(Stored data entries)
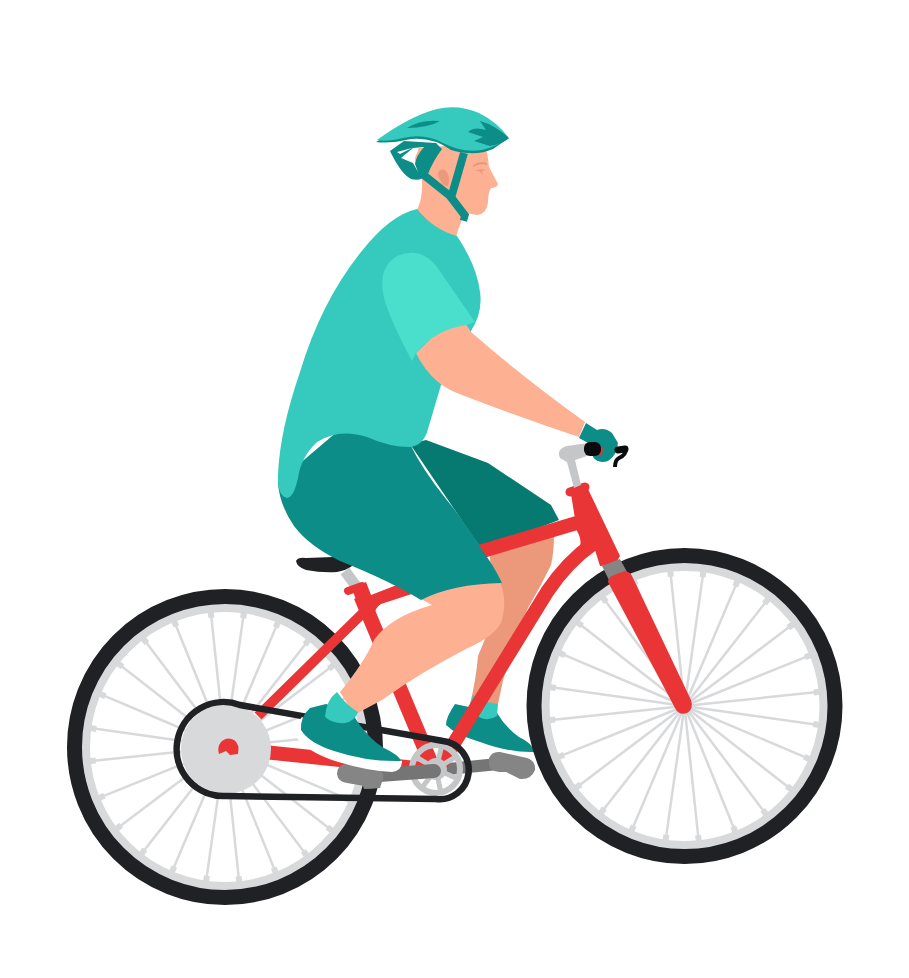
<!DOCTYPE html>
<html lang="en">
<head>
<meta charset="utf-8">
<title>Cyclist</title>
<style>
:root {
  --paper: #ffffff;
  --red: #e93536;
  --tyre: #202125;
  --rim: #d8d9db;
  --steel: #c5c6c7;
  --pedal: #858585;
  --crank: #757575;
  --skin: #feb092;
  --skin-shade: #ec987b;
  --shirt: #36c9bd;
  --sleeve: #4adecd;
  --teal: #0c8d87;
  --teal-dark: #067a71;
}
html, body { margin: 0; background: var(--paper); overflow: hidden; }
svg { display: block; width: 909px; height: 978px; }
.tube { fill: none; stroke: var(--red); }
.red { fill: var(--red); }
.black { fill: var(--tyre); }
.steel { fill: var(--steel); }
.pedal { fill: var(--pedal); }
.skin { fill: var(--skin); }
.skin-shade { fill: var(--skin-shade); }
.shirt { fill: var(--shirt); }
.sleeve { fill: var(--sleeve); }
.teal { fill: var(--teal); }
.teal-dark { fill: var(--teal-dark); }
.paper { fill: var(--paper); }
.strap { fill: none; stroke: var(--teal); stroke-linejoin: round; }
.round { stroke-linecap: round; }
</style>
</head>
<body>
<svg viewBox="0 0 909 978" role="img" aria-label="Man in a teal helmet and shirt riding a red bicycle">
  <defs>
    <g id="spoke">
      <path d="M0 0V-134" stroke="var(--rim)" stroke-width="2.5"/>
      <path d="M0 -130V-138" stroke="var(--rim)" stroke-width="6"/>
    </g>
    <g id="spoke-set">
      <use href="#spoke" transform="rotate(-6)"/>
      <use href="#spoke" transform="rotate(8)"/>
      <use href="#spoke" transform="rotate(23)"/>
      <use href="#spoke" transform="rotate(38)"/>
      <use href="#spoke" transform="rotate(53)"/>
      <use href="#spoke" transform="rotate(68)"/>
    </g>
    <g id="wheel">
      <use href="#spoke-set"/>
      <use href="#spoke-set" transform="rotate(90)"/>
      <use href="#spoke-set" transform="rotate(180)"/>
      <use href="#spoke-set" transform="rotate(270)"/>
      <circle r="139.500" fill="none" stroke="var(--rim)" stroke-width="9"/>
      <circle r="150.500" fill="none" stroke="var(--tyre)" stroke-width="15"/>
    </g>
  </defs>

  <g id="far-leg">
    <path class="skin-shade" d="M490 556L554 536Q554 552 551 565Q541 586 528 608Q507 655 498 704L470 704Q476 680 478 656L492 622Z"/>
    <path class="teal-dark" d="M410 444L426 440L488 463L551 505L559 520L520 535L482 550Z"/>
    <path class="paper" d="M446 725Q440 733 445 737Q476 748 505 752Q528 755 537 753L536 745Z"/>
    <path class="teal" d="M455 704Q446 717 446 725Q456 735 480 742Q510 753 535 752Q532 743 519 737Q506 728 497 713Z"/>
    <path class="shirt" d="M473 695Q485 703 498 704L497 716Q488 722 479 717Q471 712 470 704Z"/>
  </g>

  <g id="wheels">
    <use href="#wheel" x="225" y="747"/>
    <use href="#wheel" x="684.500" y="706"/>
  </g>

  <g id="far-pedal">
    <path d="M438 770L498 764" stroke="var(--crank)" stroke-width="12"/>
    <path class="pedal" d="M489 758Q492 751 500 752L527 758Q536 761 535 770Q531 780 520 779L506 772Q489 773 489 764Z"/>
  </g>

  <g id="frame">
    <path class="tube" d="M366 610L258 716" stroke-width="10"/>
    <path class="tube" d="M264 752L425 769" stroke-width="14"/>
    <path class="tube" d="M361 596L433 768" stroke-width="15"/>
    <path class="red" d="M352 588L366 582L371 595L420 576L424 590L381 604Q375 607 374 617L361 615Z"/>
    <path class="tube" d="M476 553L590 519" stroke-width="14"/>
    <path class="tube" d="M594 543Q567 562 547 592L440 766" stroke-width="14"/>
    <path class="red" d="M571 494L588 489L620 556L615 565L600 566L595 550L577 553Q584 543 577 531Z"/>
    <path class="tube round" d="M570 492L585 487" stroke-width="9"/>
    <path d="M345 571L356 586" stroke="var(--steel)" stroke-width="11"/>
    <path class="tube round" d="M348 591L362 586" stroke-width="8"/>
    <path class="pedal" d="M602 566L620 559L627 572L609 580Z"/>
    <path class="red" d="M608 582Q608 577 614 575L625 571Q631 572 633 578L691 700Q694 709 687 713Q679 716 675 708Z"/>
    <path class="steel" d="M567 462L574 488L581 485L575 460L590 455L588 443L567 446Q556 449 560 458Z"/>
    <path class="black" d="M296 561Q298 557 306 558L360 556Q354 569 337 572Q322 573 306 570Q297 567 296 561Z"/>
  </g>

  <g id="drivetrain">
    <path d="M364 789Q372 789 380 788L383 778L360 778Z" fill="var(--pedal)"/>
    <circle cx="226" cy="749" r="45" fill="var(--rim)"/>
    <path class="red" d="M219 754Q217 747 221 742Q227 736 234 740Q240 744 238 754L230 755L226 751Z"/>
    <circle cx="436" cy="769" r="24" fill="none" stroke="var(--steel)" stroke-width="6"/>
    <path d="M436 769L442 745M436 769L457 756M436 769L458 779M436 769L441 793M436 769L421 789M436 769L416 757" stroke="var(--steel)" stroke-width="5"/>
    <path d="M240 705L443 741A29 29 0 0 1 436 799L226 796A47 47 0 1 1 240 705Z" fill="none" stroke="var(--tyre)" stroke-width="6.500"/>
    <circle cx="436" cy="769" r="11" fill="var(--steel)"/>
  </g>

  <g id="near-pedal">
    <path class="round" d="M365 776L434 771" stroke="var(--crank)" stroke-width="14"/>
    <path class="pedal" d="M337 774Q337 765 346 764L376 767Q385 771 383 780Q380 788 370 787L347 783Q338 782 337 774Z"/>
  </g>

  <g id="near-leg">
    <path class="skin" d="M500 582Q508 601 501 623Q493 637 468 648Q421 672 382 700L354 715L340 692Q364 663 374 640Q390 617 432 605L421 599L450 582Z"/>
    <path class="paper" d="M302 717Q292 727 297 738Q307 751 332 760Q366 771 392 772Q402 771 402 761Z"/>
    <path class="teal" d="M310 708Q300 717 301 730Q309 743 334 751Q367 762 401 761Q399 755 384 748Q367 738 352 713L326 704Z"/>
    <path class="shirt" d="M337 692Q346 705 358 712Q355 721 345 723Q333 724 325 717Q326 700 337 692Z"/>
    <path class="teal" d="M278 482Q279 504 294 526Q309 546 340 561Q390 581 421 600Q452 584 502 583Q494 566 482 550Q462 518 446 499Q422 469 410 444L345 425Z"/>
  </g>

  <g id="head">
    <path class="skin" d="M419 148L484 143Q488 153 489 167L498 184Q497 188 491 188Q488 193 488 202Q487 214 477 215L466 213Q460 222 456 237L440 233L416 211Q423 201 422 178Q416 170 415 158Z"/>
    <path class="skin-shade" d="M438 174Q439 168 445 170Q451 176 448 186Q441 187 438 174ZM473 165Q480 160 487 163L487 165Q480 163 473 167ZM475 171Q480 168 486 170L482 171L483 175L479 171Z"/>
    <path class="strap" d="M420 172L450 196L466 217" stroke-width="8"/>
    <path class="strap" d="M464 153L451 198" stroke-width="8"/>
    <path class="strap" d="M461 216L468 218" stroke-width="8"/>
    <path class="teal" fill-rule="evenodd" d="M390 151L404 141L436 143L442 149Q433 161 428 174Q421 182 411 179Q401 174 390 151ZM413 148L424 147Q416 156 415 164L418 172L413 163L401 158Z"/>
    <path class="paper" d="M397 152L412 148L400 154ZM403 155L414 154L414 160Z"/>
    <path class="teal" d="M376 142Q389 144 411 139Q433 137 451 150Q475 157 493 149L509 138L490 133L390 134Z"/>
    <path class="shirt" d="M377 140Q410 116 437 109Q458 104 479 113Q497 122 508 137Q499 146 482 150Q462 153 443 143Q425 133 403 138Q387 142 377 140Z"/>
    <path class="teal" d="M407 128Q421 119 440 121Q428 128 407 128ZM480 121Q495 125 509 138Q502 144 490 146L474 141L483 137L468 132Q474 126 486 130Z"/>
  </g>

  <g id="torso">
    <path class="shirt" d="M417 209Q434 230 457 236Q477 266 480 292Q483 312 471 331L441 385L428 429Q424 445 410 447Q389 447 367 437Q339 428 317 442Q301 457 298 478Q294 497 287 498Q277 496 278 474Q280 430 300 372Q321 302 361 252Q390 215 417 209Z"/>
  </g>

  <g id="handlebar-and-arm">
    <path class="skin" d="M416 353L446 324L466 324L471 332Q520 375 585 422L579 437Q519 417 462 395Q446 389 438 382Q424 370 416 353Z"/>
    <path class="sleeve" d="M412 361Q390 320 384 298Q377 268 397 256Q421 246 437 267L475 322L467 325Q436 329 416 353Z"/>
    <path class="teal" d="M586 423L597 430Q605 427 612 433L618 443Q617 455 608 461Q598 464 593 457L590 444L579 438Z"/>
    <circle class="red" cx="597" cy="450" r="6"/>
    <rect x="584" y="442" width="17" height="14" rx="6" fill="#090b0d"/>
    <path d="M616 450L626 449Q626 455 619 458Q615 460 615 467" fill="none" stroke="#090b0d" stroke-width="4"/>
    <path class="round" d="M618 450L625 449" stroke="#090b0d" stroke-width="7"/>
  </g>
</svg>
</body>
</html>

▶ PROBLEM STATEMENT
Filter the entries down to the lines that hold "pedal". Copy those lines.

▶ SOLUTION TO THIS EXERCISE
  --pedal: #858585;
.pedal { fill: var(--pedal); }
  <g id="far-pedal">
    <path class="pedal" d="M489 758Q492 751 500 752L527 758Q536 761 535 770Q531 780 520 779L506 772Q489 773 489 764Z"/>
    <path class="pedal" d="M602 566L620 559L627 572L609 580Z"/>
    <path d="M364 789Q372 789 380 788L383 778L360 778Z" fill="var(--pedal)"/>
  <g id="near-pedal">
    <path class="pedal" d="M337 774Q337 765 346 764L376 767Q385 771 383 780Q380 788 370 787L347 783Q338 782 337 774Z"/>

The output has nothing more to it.